Did you know that Windows has a solution for this - and that it is built in to every operating system from XP up? If you have heard of Terminal Server, this same kind of thing is available on a smaller scale from each workstation in a tool called Remote Desktop. As long as two computers are on the same network, if Remote Desktop has been enabled at the "host" computer, you should be able to access it - including all of your normal data - from any other computer on the network.
To take this one step further, once Remote Desktop is enabled, there are several freeware apps that will allow using the Remote Desktop protocol to access your computer from your smartphone or tablet device as long as that device is connected to the same network as the Host computer. This obviously isn't a great "work" environment because of screen size and lack of a mouse, but it's definitely passable as a "quick reference" without running back to your desk.
Some things to be aware of:
- If you are logged in at the Host computer, and connect to it from a Client with the credentials of the user logged in at the Host, you'll connect to the existing session. If you connect with different credentials, it will log out the current account on the Host. This boils down to you get your own data, but other users cannot.
- There may be some additional configuration required on your network or PC to utilize Remote Desktop including (but not limited to) local user rights, firewall and Local Security Policy on the Host.
- This does not automatically configure the Host computer to be accessed outside of the local area network (for example, working from home).
However, it could be used in conjunction with other technology changes to accommodate that. If you were to set that up, the benefit could be a significant cost savings. Say you have an employee who needs to work from home, but only on a very occasional basis. Rather than providing them with a laptop that they will rarely use off of their desk or buying them copies of software to load on to their home computers, they could use their own personal computer (even a Mac) to Remote Desktop back to the manufacturing job shop and access their company - with all of its information and software just like they were sitting at their desk.

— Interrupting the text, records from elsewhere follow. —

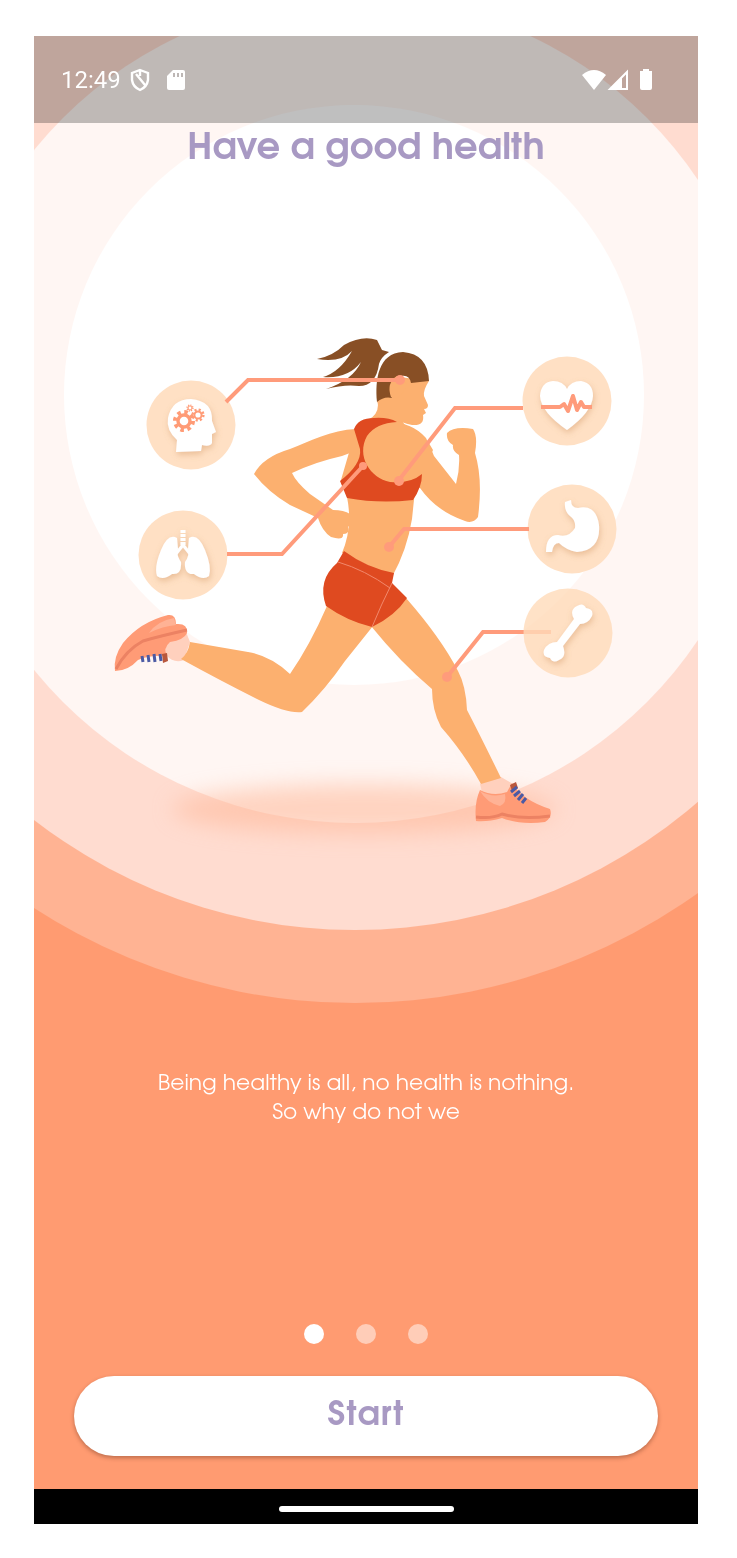
<!DOCTYPE html>
<html lang="en">
<head>
<meta charset="utf-8">
<title>Have a good health</title>
<style>
:root {
  --coral: #ff9b71;
  --coral-mid: #ffb393;
  --coral-light: #ffdcd0;
  --blush: #fff6f3;
  --lilac: #a899c3;
  --skin: #fcb06f;
  --sport: #df4a20;
  --hair: #884f25;
  --badge: #ffe0c4;
  --callout: #ff9b7b;
  --shoe: #ff9b76;
  --sock: #ffd0bd;
}
* { box-sizing: border-box; margin: 0; padding: 0; }
html, body { width: 737px; height: 1558px; overflow: hidden; background: #fff; }
body { position: relative; }
.screen {
  position: absolute; left: 34px; top: 36px; width: 664px; height: 1488px;
  overflow: hidden; background: var(--coral);
  font-family: "TeX Gyre Adventor", "Lato", sans-serif;
}
.illustration { position: absolute; left: 0; top: 0; width: 664px; height: 1453px; display: block; }
.status-bar {
  position: absolute; inset: 0 0 auto; height: 87px; padding: 0 45px 0 27px;
  background: rgba(0, 0, 0, .25); color: #fff;
  display: flex; align-items: center; justify-content: space-between;
  font: 24px/28px "Roboto", sans-serif;
}
.status-group { display: flex; align-items: center; gap: 9px; }
.status-group svg { display: block; }
h1 {
  position: absolute; top: 88px; width: 100%; text-align: center; white-space: nowrap;
  font-size: 37px; line-height: 50px; font-weight: 700; color: var(--lilac);
}
.message {
  position: absolute; top: 1034px; width: 100%; text-align: center; white-space: nowrap;
  font-size: 21.8px; line-height: 29px; color: #fff;
}
.pager { position: absolute; top: 1288px; width: 100%; display: flex; justify-content: center; gap: 32px; list-style: none; }
.pager li { width: 20px; height: 20px; border-radius: 50%; background: #ffcdb8; }
.pager .current { background: #fff; }
.start {
  position: absolute; left: 40px; top: 1340px; width: 584px; height: 80px; border-radius: 40px;
  background: #fff; box-shadow: 0 2px 4px rgba(90, 40, 20, .4);
  display: flex; align-items: center; justify-content: center;
  font-size: 34px; line-height: 40px; font-weight: 700; letter-spacing: 1px;
  color: var(--lilac); text-decoration: none;
}
.system-nav {
  position: absolute; inset: auto 0 0; height: 35px; background: #000;
  display: flex; justify-content: center; padding-top: 17px;
}
.system-nav span { width: 175px; height: 6px; border-radius: 3px; background: #fff; }
</style>
</head>
<body>
<main class="screen">
  <svg class="illustration" viewBox="34 36 664 1453" role="img" aria-label="A running woman with callouts to brain, lungs, heart, stomach and bone">
    <defs>
      <filter id="soft" x="-20%" y="-80%" width="140%" height="260%"><feGaussianBlur stdDeviation="11"/></filter>
      <filter id="lift" x="-30%" y="-30%" width="160%" height="160%"><feDropShadow dx="1" dy="3" stdDeviation="3" flood-color="#c98b55" flood-opacity=".4"/></filter>
      <g id="gear">
        <circle r="6" fill="none" stroke="var(--shoe)" stroke-width="3.4"/>
        <circle r="9" fill="none" stroke="var(--shoe)" stroke-width="4" stroke-dasharray="3.5 3.57"/>
      </g>
    </defs>

    <g id="rings">
      <circle cx="355" cy="413" r="590" fill="var(--coral-mid)"/>
      <circle cx="355" cy="407" r="523" fill="var(--coral-light)"/>
      <circle cx="355" cy="410" r="413" fill="var(--blush)"/>
      <circle cx="354" cy="395" r="290" fill="#fff"/>
    </g>
    <ellipse id="ground-shadow" cx="364" cy="809" rx="192" ry="25" fill="#ffb797" opacity=".55" filter="url(#soft)"/>

    <g id="runner">
      <g id="back-leg">
        <path fill="var(--sock)" d="M165 641Q180 640 186 632L190 642L184 660Q174 664 166 655Z"/>
        <path fill="var(--skin)" d="M327 606Q310 645 290 674Q271 656 248 652L190 642Q188 654 181 659Q223 682 259 700Q288 714 302 712Q325 690 345 661L373 626Z"/>
        <path fill="var(--shoe)" d="M115 671Q113 657 123 643Q140 622 168 615Q176 614 176 624Q188 623 187 633Q184 640 170 642Q163 648 167 656Q150 655 138 660Q128 671 115 671Z"/>
        <path fill="#ffb295" d="M149 633Q157 621 174 618L176 625Q163 626 149 633Z"/>
        <path fill="none" stroke="#ec8263" stroke-width="3" d="M116 669Q126 650 143 641Q160 636 187 630"/>
        <path fill="#b9573c" d="M162 654L167 653L168 661L163 663Z"/>
        <path fill="none" stroke="#4b5aa4" stroke-width="3" d="M142 656L143 662M148 655L149 662M154 654L155 662M160 654L161 661"/>
      </g>
      <path id="back-arm" fill="var(--skin)" d="M356 429C331 430 310 441 290 449Q263 457 254 474Q268 492 290 505L318 518Q322 531 331 537Q344 541 343 534Q350 534 348 527Q354 521 350 514Q344 510 333 510L310 494Q296 482 292 473Q315 462 342 456L358 450Z"/>
      <g id="front-leg">
        <path fill="var(--sock)" d="M480 784L501 777L513 784L508 797L483 796Z"/>
        <path fill="var(--skin)" d="M371 626Q400 662 432 689Q432 710 441 727Q464 753 481 784L501 778Q481 737 467 710Q466 686 458 671Q441 638 406 598Z"/>
        <path fill="var(--shoe)" d="M476 821Q474 803 480 790Q493 797 507 792L512 783Q522 800 550 809Q553 817 545 822Q520 825 502 818Q488 822 476 821Z"/>
        <path fill="#ffb295" d="M480 791Q492 798 505 794Q507 803 500 806Q487 803 480 791Z"/>
        <path fill="none" stroke="#ec8263" stroke-width="3" d="M476 817Q492 819 502 814Q522 820 550 816"/>
        <path fill="#b9573c" d="M510 785L516 782L518 788L512 791Z"/>
        <path fill="none" stroke="#4b5aa4" stroke-width="3" d="M511 792L517 787M514 796L520 791M518 800L523 794M522 803L526 798"/>
      </g>
      <path id="torso" fill="var(--skin)" d="M377 399Q381 413 368 420L355 432L341 480L347 497Q353 527 342 553L392 577Q407 550 412 519L415 490L424 470L433 450Q425 434 408 427Q402 424 403 420L410 400Z"/>
      <path id="front-arm" fill="var(--skin)" d="M380 423Q409 419 426 438Q431 448 434 456L456 484Q460 469 459 455Q452 451 453 445Q446 441 447 433Q454 426 473 429Q478 436 475 453Q483 479 478 517Q473 524 465 521Q436 511 420 488L395 484Q362 472 362 445Z"/>
      <path id="sports-top" fill="var(--sport)" d="M354 429Q358 418 374 418Q388 417 397 422Q376 423 367 436C356 456 370 478 390 482Q410 484 422 474Q422 487 413 500Q379 504 347 498L340 481Q362 464 360 449Z"/>
      <g id="shorts">
        <path fill="var(--sport)" d="M344 551Q367 568 394 573L392 583L407 598Q395 616 372 627Q347 621 326 606Q317 580 337 563Z"/>
        <path fill="none" stroke="#f2886c" d="M338 562Q365 570 390 588M392 583Q381 605 372 627"/>
      </g>
      <g id="head">
        <path fill="var(--skin)" d="M377 400L400 377L429 381Q423 390 424 396L428 405Q428 409 424 409L426 413L423 415Q425 426 412 425Q401 423 395 418L380 411Z"/>
        <path fill="var(--hair)" d="M377 402C375 380 378 353 403 352Q428 354 429 381L411 383Q409 373 398 377Q388 385 392 398Q384 396 377 402Z"/>
        <path fill="var(--skin)" d="M391 397Q386 383 397 376Q407 375 406 387Q399 402 391 397Z"/>
        <path fill="var(--hair)" d="M389 352Q381 357 379 364Q376 386 359 386Q345 384 326 389Q353 380 361 362Q348 379 323 377Q340 372 352 351Q341 363 317 359Q333 356 344 345Q362 335 377 340L382 350Z"/>
      </g>
    </g>

    <g id="badges" fill="var(--badge)">
      <circle cx="191" cy="425" r="44.5"/>
      <circle cx="183" cy="555" r="44.5"/>
      <circle cx="567" cy="401" r="44.5"/>
      <circle cx="572" cy="529" r="44.5"/>
    </g>
    <g id="callouts" fill="none" stroke="var(--callout)" stroke-width="4">
      <path d="M226 402L248 380H400"/>
      <path d="M227 554H282L363 466"/>
      <path d="M523 408H455L399 480"/>
      <path d="M529 529H404L389 547"/>
      <path d="M551 632H483L447 677"/>
      <g fill="var(--callout)" stroke="none">
        <circle cx="400" cy="380" r="5"/><circle cx="363" cy="466" r="4"/><circle cx="399" cy="481" r="5"/><circle cx="389" cy="547" r="5"/><circle cx="447" cy="677" r="5"/>
      </g>
    </g>
    <circle cx="568" cy="633" r="44.5" fill="#ffdbba" opacity=".8"/>

    <g id="organs" fill="#fff" filter="url(#lift)">
      <path id="brain-head" d="M176 452L177 440Q166 430 168 418Q172 399 191 399Q213 401 212 421L216 432L212 434L212 443Q210 447 202 445L201 451Z"/>
      <g id="lungs">
        <path d="M177 538Q168 533 161 550Q154 567 157 576Q163 581 172 574Q182 575 181 562Q176 555 178 549Z"/>
        <path d="M189 538Q198 533 205 550Q212 567 209 576Q203 581 194 574Q184 575 185 562Q190 555 188 549Z"/>
        <path fill="none" stroke="#fff" stroke-width="5" stroke-dasharray="3 1" d="M183 530V546"/>
        <path fill="none" stroke="#fff" stroke-width="3" d="M175 555L183 545L191 555"/>
      </g>
      <path id="heart" d="M567 430Q541 412 540 396Q541 382 553 381Q563 381 567 389Q571 381 581 381Q593 383 593 396Q592 412 567 430Z"/>
      <path id="stomach" d="M565 502L571 500Q571 508 578 508Q596 504 599 525Q601 550 577 552Q566 550 559 543Q553 543 552 552L546 552Q546 535 558 535Q569 538 575 528Q576 520 570 516Q564 511 565 502Z"/>
      <path id="bone" d="M574 619Q569 610 577 606Q583 602 586 608Q594 609 592 616Q588 624 580 624L563 646Q567 657 559 660Q553 664 550 658Q542 657 544 650Q548 642 557 642Z"/>
    </g>
    <use href="#gear" x="184" y="421"/>
    <use href="#gear" transform="translate(198 415) scale(.6)"/>
    <use href="#gear" transform="translate(190 408) scale(.33)"/>
    <path id="pulse" fill="none" stroke="var(--callout)" stroke-width="4" stroke-linejoin="round" d="M541 407H560L564 404L568 411L573 396L577 410L581 402L584 407H592"/>
  </svg>

  <header class="status-bar">
    <div class="status-group">
      <span>12:49</span>
      <svg width="20" height="24" viewBox="0 0 20 24" aria-hidden="true"><path fill="none" stroke="#fff" stroke-width="2.4" d="M10 2L18 5V12Q17 19 10 22Q3 19 2 12V5ZM6 6L15 17M10 3V8"/></svg>
      <svg width="18" height="22" viewBox="0 0 18 22" style="margin-left:8px" aria-hidden="true"><path fill="#fff" d="M6 1H16Q18 1 18 3V19Q18 21 16 21H2Q0 21 0 19V7Z"/><path stroke="#bdb7b5" stroke-width="2" d="M7 4V8M11 4V8M15 4V8"/></svg>
    </div>
    <svg width="71" height="24" viewBox="0 0 71 24" fill="#fff" aria-hidden="true">
      <path d="M0 7Q12-3 24 7L12 22Z"/>
      <path fill="none" stroke="#fff" stroke-width="2" d="M28 21L45 4V21Z"/><path d="M27 22L40 9V22Z"/>
      <path d="M61 1H67V3H70V20Q70 22 68 22H60Q58 22 58 20V3H61Z"/>
    </svg>
  </header>

  <h1>Have a good health</h1>
  <p class="message">Being healthy is all, no health is nothing.<br>So why do not we</p>
  <ul class="pager" aria-label="Page 1 of 3"><li class="current"></li><li></li><li></li></ul>
  <a class="start" href="#">Start</a>
  <div class="system-nav"><span></span></div>
</main>
</body>
</html>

Again this will require configuration, and there is cost for this configuration, but it may be worth investigating.
Consult with your local I/T resource to see if and how you can leverage this built-in Windows function to make your life easier. You may also refer to Microsoft's Remote Desktop FAQ's: